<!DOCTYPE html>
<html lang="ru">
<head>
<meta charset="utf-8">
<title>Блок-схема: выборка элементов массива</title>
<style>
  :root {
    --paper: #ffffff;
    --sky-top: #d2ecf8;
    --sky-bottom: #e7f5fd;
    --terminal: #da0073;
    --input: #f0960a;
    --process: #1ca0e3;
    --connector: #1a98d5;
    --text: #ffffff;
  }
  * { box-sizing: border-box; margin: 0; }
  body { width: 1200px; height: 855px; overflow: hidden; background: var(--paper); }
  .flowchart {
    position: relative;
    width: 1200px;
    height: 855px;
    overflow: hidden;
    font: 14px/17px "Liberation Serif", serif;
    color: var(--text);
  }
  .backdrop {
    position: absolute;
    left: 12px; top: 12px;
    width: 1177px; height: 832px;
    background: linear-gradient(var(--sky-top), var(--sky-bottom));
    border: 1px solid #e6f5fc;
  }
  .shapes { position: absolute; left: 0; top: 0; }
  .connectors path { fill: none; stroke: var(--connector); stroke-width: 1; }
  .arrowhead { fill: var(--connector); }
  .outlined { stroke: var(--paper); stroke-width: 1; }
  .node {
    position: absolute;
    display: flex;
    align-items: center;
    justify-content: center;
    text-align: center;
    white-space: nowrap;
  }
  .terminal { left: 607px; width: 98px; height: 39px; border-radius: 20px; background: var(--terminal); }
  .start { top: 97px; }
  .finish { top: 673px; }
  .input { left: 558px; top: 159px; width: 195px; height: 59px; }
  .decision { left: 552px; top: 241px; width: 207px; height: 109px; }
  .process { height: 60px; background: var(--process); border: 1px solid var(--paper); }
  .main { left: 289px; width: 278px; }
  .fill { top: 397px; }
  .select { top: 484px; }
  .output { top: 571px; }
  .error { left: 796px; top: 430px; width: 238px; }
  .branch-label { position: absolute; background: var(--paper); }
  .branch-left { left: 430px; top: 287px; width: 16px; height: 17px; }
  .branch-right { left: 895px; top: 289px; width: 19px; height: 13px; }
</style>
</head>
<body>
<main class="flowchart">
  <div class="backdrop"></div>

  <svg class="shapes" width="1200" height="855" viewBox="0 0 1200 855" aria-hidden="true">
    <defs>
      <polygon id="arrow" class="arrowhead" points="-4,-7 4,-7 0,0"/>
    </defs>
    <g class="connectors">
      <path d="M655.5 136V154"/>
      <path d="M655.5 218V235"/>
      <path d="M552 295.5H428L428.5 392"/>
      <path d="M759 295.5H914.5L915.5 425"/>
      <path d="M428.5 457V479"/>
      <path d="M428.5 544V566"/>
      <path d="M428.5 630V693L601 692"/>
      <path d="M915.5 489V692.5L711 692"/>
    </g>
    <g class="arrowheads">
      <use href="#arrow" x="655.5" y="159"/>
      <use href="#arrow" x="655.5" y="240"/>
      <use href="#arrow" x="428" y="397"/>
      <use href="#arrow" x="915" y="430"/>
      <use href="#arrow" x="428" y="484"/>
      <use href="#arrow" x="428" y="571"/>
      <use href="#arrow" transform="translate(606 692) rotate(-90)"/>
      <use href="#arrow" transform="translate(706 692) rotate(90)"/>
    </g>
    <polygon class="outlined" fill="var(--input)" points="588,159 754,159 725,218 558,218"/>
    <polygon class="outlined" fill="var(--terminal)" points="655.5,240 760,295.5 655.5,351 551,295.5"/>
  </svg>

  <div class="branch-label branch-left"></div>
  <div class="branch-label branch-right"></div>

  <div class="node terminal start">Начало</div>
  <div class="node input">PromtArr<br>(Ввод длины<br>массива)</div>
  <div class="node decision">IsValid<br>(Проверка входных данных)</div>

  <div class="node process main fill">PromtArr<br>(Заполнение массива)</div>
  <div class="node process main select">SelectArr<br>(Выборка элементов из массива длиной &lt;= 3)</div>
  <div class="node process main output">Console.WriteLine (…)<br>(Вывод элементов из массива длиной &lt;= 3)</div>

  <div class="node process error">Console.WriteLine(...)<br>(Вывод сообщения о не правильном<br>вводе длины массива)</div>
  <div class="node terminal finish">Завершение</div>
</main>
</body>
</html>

┄┄┄┄┄┄┄┄┄┄┄┄┄┄┄┄┄┄┄┄

*EXERCISE REQUIREMENTS:*
Your task is to retype all of the lines above exactly.

*RESPONSE TO THIS TASK:*
<!DOCTYPE html>
<html lang="ru">
<head>
<meta charset="utf-8">
<title>Блок-схема: выборка элементов массива</title>
<style>
  :root {
    --paper: #ffffff;
    --sky-top: #d2ecf8;
    --sky-bottom: #e7f5fd;
    --terminal: #da0073;
    --input: #f0960a;
    --process: #1ca0e3;
    --connector: #1a98d5;
    --text: #ffffff;
  }
  * { box-sizing: border-box; margin: 0; }
  body { width: 1200px; height: 855px; overflow: hidden; background: var(--paper); }
  .flowchart {
    position: relative;
    width: 1200px;
    height: 855px;
    overflow: hidden;
    font: 14px/17px "Liberation Serif", serif;
    color: var(--text);
  }
  .backdrop {
    position: absolute;
    left: 12px; top: 12px;
    width: 1177px; height: 832px;
    background: linear-gradient(var(--sky-top), var(--sky-bottom));
    border: 1px solid #e6f5fc;
  }
  .shapes { position: absolute; left: 0; top: 0; }
  .connectors path { fill: none; stroke: var(--connector); stroke-width: 1; }
  .arrowhead { fill: var(--connector); }
  .outlined { stroke: var(--paper); stroke-width: 1; }
  .node {
    position: absolute;
    display: flex;
    align-items: center;
    justify-content: center;
    text-align: center;
    white-space: nowrap;
  }
  .terminal { left: 607px; width: 98px; height: 39px; border-radius: 20px; background: var(--terminal); }
  .start { top: 97px; }
  .finish { top: 673px; }
  .input { left: 558px; top: 159px; width: 195px; height: 59px; }
  .decision { left: 552px; top: 241px; width: 207px; height: 109px; }
  .process { height: 60px; background: var(--process); border: 1px solid var(--paper); }
  .main { left: 289px; width: 278px; }
  .fill { top: 397px; }
  .select { top: 484px; }
  .output { top: 571px; }
  .error { left: 796px; top: 430px; width: 238px; }
  .branch-label { position: absolute; background: var(--paper); }
  .branch-left { left: 430px; top: 287px; width: 16px; height: 17px; }
  .branch-right { left: 895px; top: 289px; width: 19px; height: 13px; }
</style>
</head>
<body>
<main class="flowchart">
  <div class="backdrop"></div>

  <svg class="shapes" width="1200" height="855" viewBox="0 0 1200 855" aria-hidden="true">
    <defs>
      <polygon id="arrow" class="arrowhead" points="-4,-7 4,-7 0,0"/>
    </defs>
    <g class="connectors">
      <path d="M655.5 136V154"/>
      <path d="M655.5 218V235"/>
      <path d="M552 295.5H428L428.5 392"/>
      <path d="M759 295.5H914.5L915.5 425"/>
      <path d="M428.5 457V479"/>
      <path d="M428.5 544V566"/>
      <path d="M428.5 630V693L601 692"/>
      <path d="M915.5 489V692.5L711 692"/>
    </g>
    <g class="arrowheads">
      <use href="#arrow" x="655.5" y="159"/>
      <use href="#arrow" x="655.5" y="240"/>
      <use href="#arrow" x="428" y="397"/>
      <use href="#arrow" x="915" y="430"/>
      <use href="#arrow" x="428" y="484"/>
      <use href="#arrow" x="428" y="571"/>
      <use href="#arrow" transform="translate(606 692) rotate(-90)"/>
      <use href="#arrow" transform="translate(706 692) rotate(90)"/>
    </g>
    <polygon class="outlined" fill="var(--input)" points="588,159 754,159 725,218 558,218"/>
    <polygon class="outlined" fill="var(--terminal)" points="655.5,240 760,295.5 655.5,351 551,295.5"/>
  </svg>

  <div class="branch-label branch-left"></div>
  <div class="branch-label branch-right"></div>

  <div class="node terminal start">Начало</div>
  <div class="node input">PromtArr<br>(Ввод длины<br>массива)</div>
  <div class="node decision">IsValid<br>(Проверка входных данных)</div>

  <div class="node process main fill">PromtArr<br>(Заполнение массива)</div>
  <div class="node process main select">SelectArr<br>(Выборка элементов из массива длиной &lt;= 3)</div>
  <div class="node process main output">Console.WriteLine (…)<br>(Вывод элементов из массива длиной &lt;= 3)</div>

  <div class="node process error">Console.WriteLine(...)<br>(Вывод сообщения о не правильном<br>вводе длины массива)</div>
  <div class="node terminal finish">Завершение</div>
</main>
</body>
</html>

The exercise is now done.